Last week we discussed a team attack strategy to unlock the traditional “Drift Defence”. It succeeds by identifying the space out wide and either conserving and exploiting that space or identifying or encouraging the defense to drift prematurely to that space and exploiting the space inside or through the defense. That strategy is based on having the time and space on the ball that the Drift Defence allows to execute the strategy accurately and consistently over numerous phases of play.
This week we will look at attacking against another defence which operates under a different philosophy. That defence is often referred to as the “Blitz Defence”. It is the complete opposite philosophy to the Drift Defence as it allows the attack the least amount of time and space possible, on the ball to execute an attack.
The Blitz Defence knows the space that exists is exactly the same space that the drift defence allows, but unlike the Drift Defence they make no effort to get to that space to defend it. Instead the Blitz defence believes it can stop the ball from getting to the space by cutting off the attack before it reaches the space.
They achieve this by bringing up the defensive line as quickly as possible, allowing the attack little or no time on the ball and preventing the attack from getting the ball into the space outside the defense.

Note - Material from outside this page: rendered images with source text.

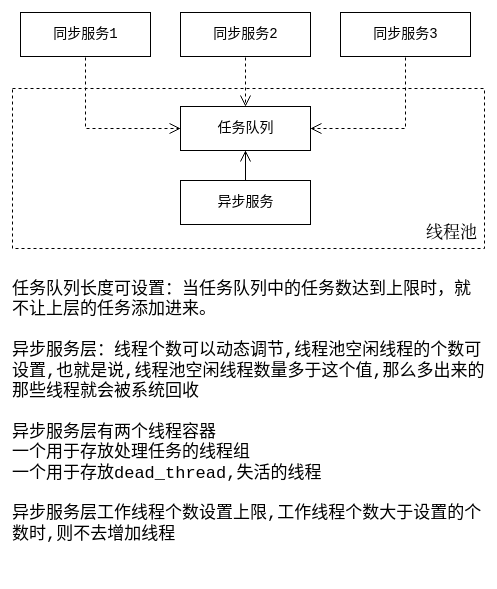
<!DOCTYPE html>
<html lang="zh">
<head>
<meta charset="utf-8">
<title>线程池</title>
<style>
:root { --ink: #000; --paper: #fff; }
* { box-sizing: border-box; margin: 0; }
body {
  position: relative;
  width: 497px;
  height: 589px;
  overflow: hidden;
  background: var(--paper);
  color: var(--ink);
  font-family: "Liberation Mono", "Noto Sans CJK JP", monospace;
}
.diagram { position: relative; height: 280px; }
.connectors { position: absolute; left: 0; top: 0; fill: none; stroke: var(--ink); }
.dashed { stroke-dasharray: 3 3; }
.node {
  position: absolute;
  width: 131px;
  height: 45px;
  display: flex;
  align-items: center;
  justify-content: center;
  border: 1px solid var(--ink);
  background: var(--paper);
  font-size: 14px;
  line-height: 17px;
}
.sync-1 { left: 20px; top: 12px; }
.sync-2 { left: 180px; top: 12px; }
.sync-3 { left: 340px; top: 12px; }
.queue { left: 180px; top: 106px; }
.async { left: 180px; top: 180px; }
.pool-label {
  position: absolute;
  left: 426px;
  top: 221px;
  font: 17px/20px "Noto Serif CJK SC", serif;
  white-space: nowrap;
}
.notes {
  display: grid;
  row-gap: 20.4px;
  padding-left: 12px;
  font-size: 17px;
  line-height: 20.4px;
  white-space: nowrap;
}
</style>
</head>
<body>
<section class="diagram">
  <svg class="connectors" width="497" height="280" viewBox="0 0 497 280" aria-hidden="true">
    <defs>
      <path id="arrowhead" d="M-10 -5L0 0L-10 5"/>
    </defs>
    <g transform="translate(.5 .5)">
      <rect class="dashed" x="12" y="88" width="472" height="160"/>
      <path class="dashed" d="M85 57V128H180"/>
      <path class="dashed" d="M245 57V105"/>
      <path class="dashed" d="M405 57V128H311"/>
      <path d="M245 180V151"/>
      <use href="#arrowhead" transform="translate(179 128)"/>
      <use href="#arrowhead" transform="translate(245 105) rotate(90)"/>
      <use href="#arrowhead" transform="translate(311 128) rotate(180)"/>
      <use href="#arrowhead" transform="translate(245 151) rotate(-90)"/>
    </g>
  </svg>
  <div class="node sync-1">同步服务1</div>
  <div class="node sync-2">同步服务2</div>
  <div class="node sync-3">同步服务3</div>
  <div class="node queue">任务队列</div>
  <div class="node async">异步服务</div>
  <div class="pool-label">线程池</div>
</section>
<section class="notes">
  <p>任务队列长度可设置：当任务队列中的任务数达到上限时，就<br>不让上层的任务添加进来。</p>
  <p>异步服务层：线程个数可以动态调节,线程池空闲线程的个数可<br>设置,也就是说,线程池空闲线程数量多于这个值,那么多出来的<br>那些线程就会被系统回收</p>
  <p>异步服务层有两个线程容器<br>一个用于存放处理任务的线程组<br>一个用于存放dead_thread,失活的线程</p>
  <p>异步服务层工作线程个数设置上限,工作线程个数大于设置的个<br>数时,则不去增加线程</p>
</section>
</body>
</html>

This is the complete opposite defensive philosophy to the Drift Defence. For that reason it is necessary for the attacking team to react accordingly.
It is possible to get the ball into the space outside the Blitz defence but to do so it requires the attacking line to lie deep and throw long passes which are in danger of being intercepted by the aggressive defenders. Also, if the attack succeeds in getting the ball into space, by keeping the attacking line deep, the ball carrier is so far behind the gain line when they receive the ball that the cover defence (sweeping behind the Blitz defense) can get to the ball carrier before or as they reach the gain-line.
The most effective strategy against a Blitz defence is to allign the attackers further apart, which means there is more space than normal between each attacker. This automatically spreads the defensive line which means more space between each individual defender. This creates attacking space between defenders rather than on the outside of the defence. Then using short passes attack the space between the defenders rather than trying to go around the defence. Because the defenders in a Blitz defence advance to defend the gain-line very aggressively it is difficult for them to adjust laterally to defend the space on either side of them. Especially a space that is larger than normal because the attackers have created that extra space by aligning further apart.
Strike runners appearing in the spaces, at the last moment, on either side of the defenders makes defending very difficult for a Blitz Defence. If the attack succeeds in penetrating a Blitz defense it is extremely damaging to the defence, as the speed at which the defensive line advances makes it almost impossible for the defenders to recover. The attack strategy against the Blitz defence must be able to cope with the aggressive nature of the Blitz defence. To achieve this attackers must consistently attack the spaces between defenders while keeping the defence spread out and at the same time coping with the pressure the defenders exert by advancing very quickly to make tackles.
Getting the strike runners into those spaces between the defenders is best achieved with short strike passes. Long passes to strike runners against a Blitz defence can lead to interceptions by the defenders or at best players receiving the ball at the same moment they are being tackled.
If the Blitz Defence is breached it is often very difficult to recover as the defensive line has advanced so quickly that they are unable to scramble back and help the backfield defenders. Also the defensive line is breached by penetrating (going through) the defence, which immediately puts a lot of defenders on the wrong side of the football.
Whereas, the Drift Defence is usually breached out wide which gives the cover defence an opportunity to cutoff the line break and also has the advantage of using the touch line to help corner the ball carrier. Also, if the Drift defence is penetrated the other defenders in the defensive line are less committed up field because their line speed is slower and for that reason have a better chance of tracking back to to help the backfield defenders.
In other words the Blitz Defence is an “all or nothing deal” as it either stops the attack completely or is likely to be split wide open by the attack.
The Blitz defence was more in vogue as recently as 3 – 7 years ago and is still used by certain teams. But as teams became more aware of how to unhinge the Blitz defence it became less popular, although it is still very effective if an attack uses the incorect strategy against it.
Next week we will look at the “Hard Drift” defence. This is the defensive system that attacking teams are most likely to encounter nowdays. It is more difficult that the Drift or Blitz Defences to break down, which is the reason for it’s popularity. But like the Drift and Blitz Defenses it can be unhinged by the correct strategy.